Scott P. Lopez, with whom Joshua M. D. Segal and Lawson & Weitzen, LLP were on brief, for appellant.
Kristen S. Scammon, with whom Michael S. Day and Torres, Scammon & Day, LLP were on brief, for appellee.
Before Selya, Circuit Judge, Souter,[*] Associate Justice, Lipez, Circuit Judge.
SOUTER, Associate Justice.
This appeal challenges a preliminary injunction meant to enforce a contractual
agreement and prohibit a trademark violation. We affirm in part and reverse in part.
Plaintiff-Appellee Arborjet, Inc. manufactures and sells TREE-age, an emamectin benzoate solution used to protect trees from various pests.
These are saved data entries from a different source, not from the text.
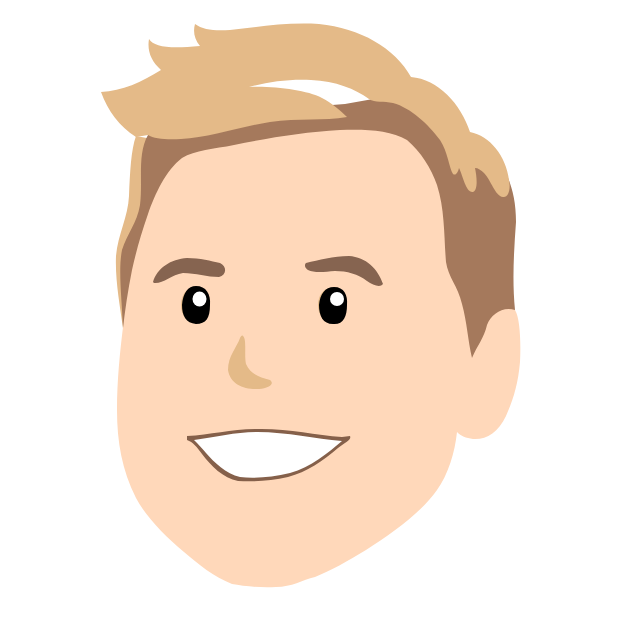
<!DOCTYPE html>
<html lang="en">
<head>
<meta charset="utf-8">
<title>Smiling face</title>
<style>
:root {
  --paper: #ffffff;
  --skin: #ffd8ba;
  --hair: #e4ba88;
  --hair-shade: #a5795c;
  --brow: #866450;
  --lip: #85604a;
  --eye: #000000;
}
html, body { margin: 0; background: var(--paper); overflow: hidden; }
.portrait { display: block; width: 624px; height: 624px; }
.skin { fill: var(--skin); }
.hair, .nose { fill: var(--hair); }
.hair-shade { fill: var(--hair-shade); }
.brow { fill: var(--brow); }
.eye { fill: var(--eye); }
.glint, .teeth { fill: var(--paper); }
.lip { fill: var(--lip); }
</style>
</head>
<body>
<svg class="portrait" viewBox="0 0 624 624" role="img" aria-label="Drawn face of a smiling man with short blond hair">
  <g class="head">
    <path class="skin" d="M148 136 L190 130 L350 112 L430 140 L480 270 L484 318 C494 308 508 304 515 310 C520 318 521 342 520 362 C518 385 513 400 506 416 C498 433 486 440 473 439 C466 438 461 436 457 432 C455 452 448 475 437 490 C420 514 392 533 366 550 C348 561 330 571 315 577 C302 580 292 587 276 587 C260 588 243 586 232 584 C214 577 198 564 184 552 C165 536 146 517 136 498 C122 470 117 442 117 410 C117 380 120 352 123 327 C125 260 130 190 148 136 Z"/>
  </g>
  <g class="hair-sides">
    <path class="hair" d="M136 136 L152 139 L146 200 L128 260 L123 328 C120 306 115 280 116 256 C118 234 128 217 129 196 C130 172 131 150 136 136 Z"/>
    <path class="hair-shade" d="M148 135 L240 112 L345 104 L390 96 L450 125 L508 178 C513 190 516 204 516 222 C514 250 512 280 515 310 C503 306 491 314 487 325 C484 338 477 346 472 358 C468 341 467 322 462 304 C458 286 448 277 446 262 C444 238 445 210 437 185 C431 168 421 152 407 140 C390 130 365 129 340 130 C304 132 268 138 234 145 C214 149 195 150 182 158 C166 170 155 194 148 214 C141 234 136 252 132 270 C128 290 125 310 123 328 C122 300 118 270 122 250 C127 234 137 223 140 205 C143 182 137 154 148 135 Z"/>
  </g>
  <g class="hair-top">
    <path class="hair" d="M101 92 C122 91 142 82 161 70 C151 61 147 51 149 39 C154 47 169 49 200 46 C194 39 193 31 195 24 C203 30 215 31 230 30 C258 27 286 22 319 24 C360 28 395 48 411 77 C438 79 461 104 470 132 C490 136 506 156 509 180 C511 190 508 198 503 197 C495 196 491 180 484 173 C481 170 478 168 475 168 C477 178 478 190 473 192 C466 193 463 176 459 168 C458 172 456 176 453 174 C449 168 448 152 440 140 C428 124 411 108 393 103 C384 101 375 103 369 99 C355 89 336 81 311 80 C288 79 268 82 249 87 C276 86 306 90 322 98 C332 103 341 111 347 117 C324 121 298 118 270 122 C238 127 208 138 181 139 C168 140 154 139 148 135 L136 137 C119 126 108 111 101 92 Z"/>
  </g>
  <g class="eyebrows">
    <path class="brow" d="M153 282 C157 268 171 259 187 258 C200 258 211 261 220 263 C227 266 227 275 219 277 C207 277 196 273 183 273 C171 275 163 284 154 283 Z"/>
    <path class="brow" d="M306 263 C319 260 333 256 349 256 C366 257 378 269 383 284 C380 288 373 285 367 281 C358 274 347 271 335 271 C324 272 314 273 308 270 C305 268 304 265 306 263 Z"/>
  </g>
  <g class="eyes">
    <ellipse class="hair" cx="195" cy="305" rx="14" ry="18"/>
    <path class="eye" d="M196 286 C206 286 211 294 210 305 C210 318 206 324 196 324 C186 323 182 316 182 305 C183 293 188 286 196 286 Z"/>
    <ellipse class="glint" cx="199.500" cy="299" rx="7" ry="7.500"/>
    <ellipse class="hair" cx="331" cy="305" rx="13" ry="17"/>
    <path class="eye" d="M334 287 C344 287 348 295 347 305 C347 317 343 325 333 324 C323 324 319 316 319 305 C320 294 325 287 334 287 Z"/>
    <circle class="glint" cx="337" cy="299" r="7"/>
  </g>
  <path class="nose" d="M243 336 C247 339 244 355 246 364 C251 375 260 377 270 380 C275 384 269 388 259 389 C244 390 230 384 228 370 C228 356 237 347 240 338 C241 336 242 335 243 336 Z"/>
  <g class="mouth">
    <path class="lip" d="M187 436 C210 435 231 429 255 429 C287 428 314 435 342 437 L350 436 C352 440 344 443 338 448 C323 461 307 472 288 477 C271 481 253 482 238 481 C223 478 211 466 202 454 C197 447 193 442 187 440 Z"/>
    <path class="teeth" d="M194 440 C217 437 235 432 257 432 C288 432 315 439 342 441 C328 453 311 467 290 473 C272 477 255 479 240 477 C226 474 214 462 206 453 C202 448 198 444 194 440 Z"/>
  </g>
</svg>
</body>
</html>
Through the period from August 2008 to February 2013, Arborjet granted Defendant-Appellant Rainbow Treecare Scientific Advancements, Inc. an exclusive right to distribute TREE-age. Their sales agency contract included this provision:
[Rainbow] agrees, in view of the confidential information regarding Arborjet's business affairs, plans, and necessities, that [Rainbow] will not engage in affairs intended to replicate [A]rborjet's products or processes.
After the termination of this agreement, Rainbow began marketing and distributing ArborMectin, another emamectin benzoate combination meant to compete directly with TREE-age. Arborjet sued Rainbow in Massachusetts trial court, seeking to enjoin Rainbow's sales of ArborMectin and claiming breach of contract, breach of implied covenant of good faith and fair dealing, false advertising under the Lanham Act and Massachusetts law, 15 U.S.C. § 1125(a)(1)(B); Mass. Gen. Laws ch. 266, § 91, false designation of origin under the Lanham Act, 15 U.S.C. § 1125(a)(1)(A), and common law unfair competition. Rainbow removed the action to federal court.
In the preliminary injunction proceedings from which this appeal comes, the district court did not find for Arborjet on the prospects of its Lanham Act or state law tort and statutory claims, but it did find likely success on those for breach of contract and implied covenant of good faith and fair dealing. The court said that Arborjet had " demonstrated a likelihood that it will be able to prove that [Rainbow] engaged in research and development to create a product very similar to TREE-age," in violation of the sales agency agreement. In summarizing the support it found for this conclusion, the court described ArborMectin as the " defendant's own . . . product" and stated that " Rainbow's website describes partnering with several institutions and companies to conduct research studies regarding ArborMectin's effectiveness," at least one of which " took place while Rainbow was . . . subject to the terms of the [sales agency a]greement." The district court accordingly granted Arborjet an ...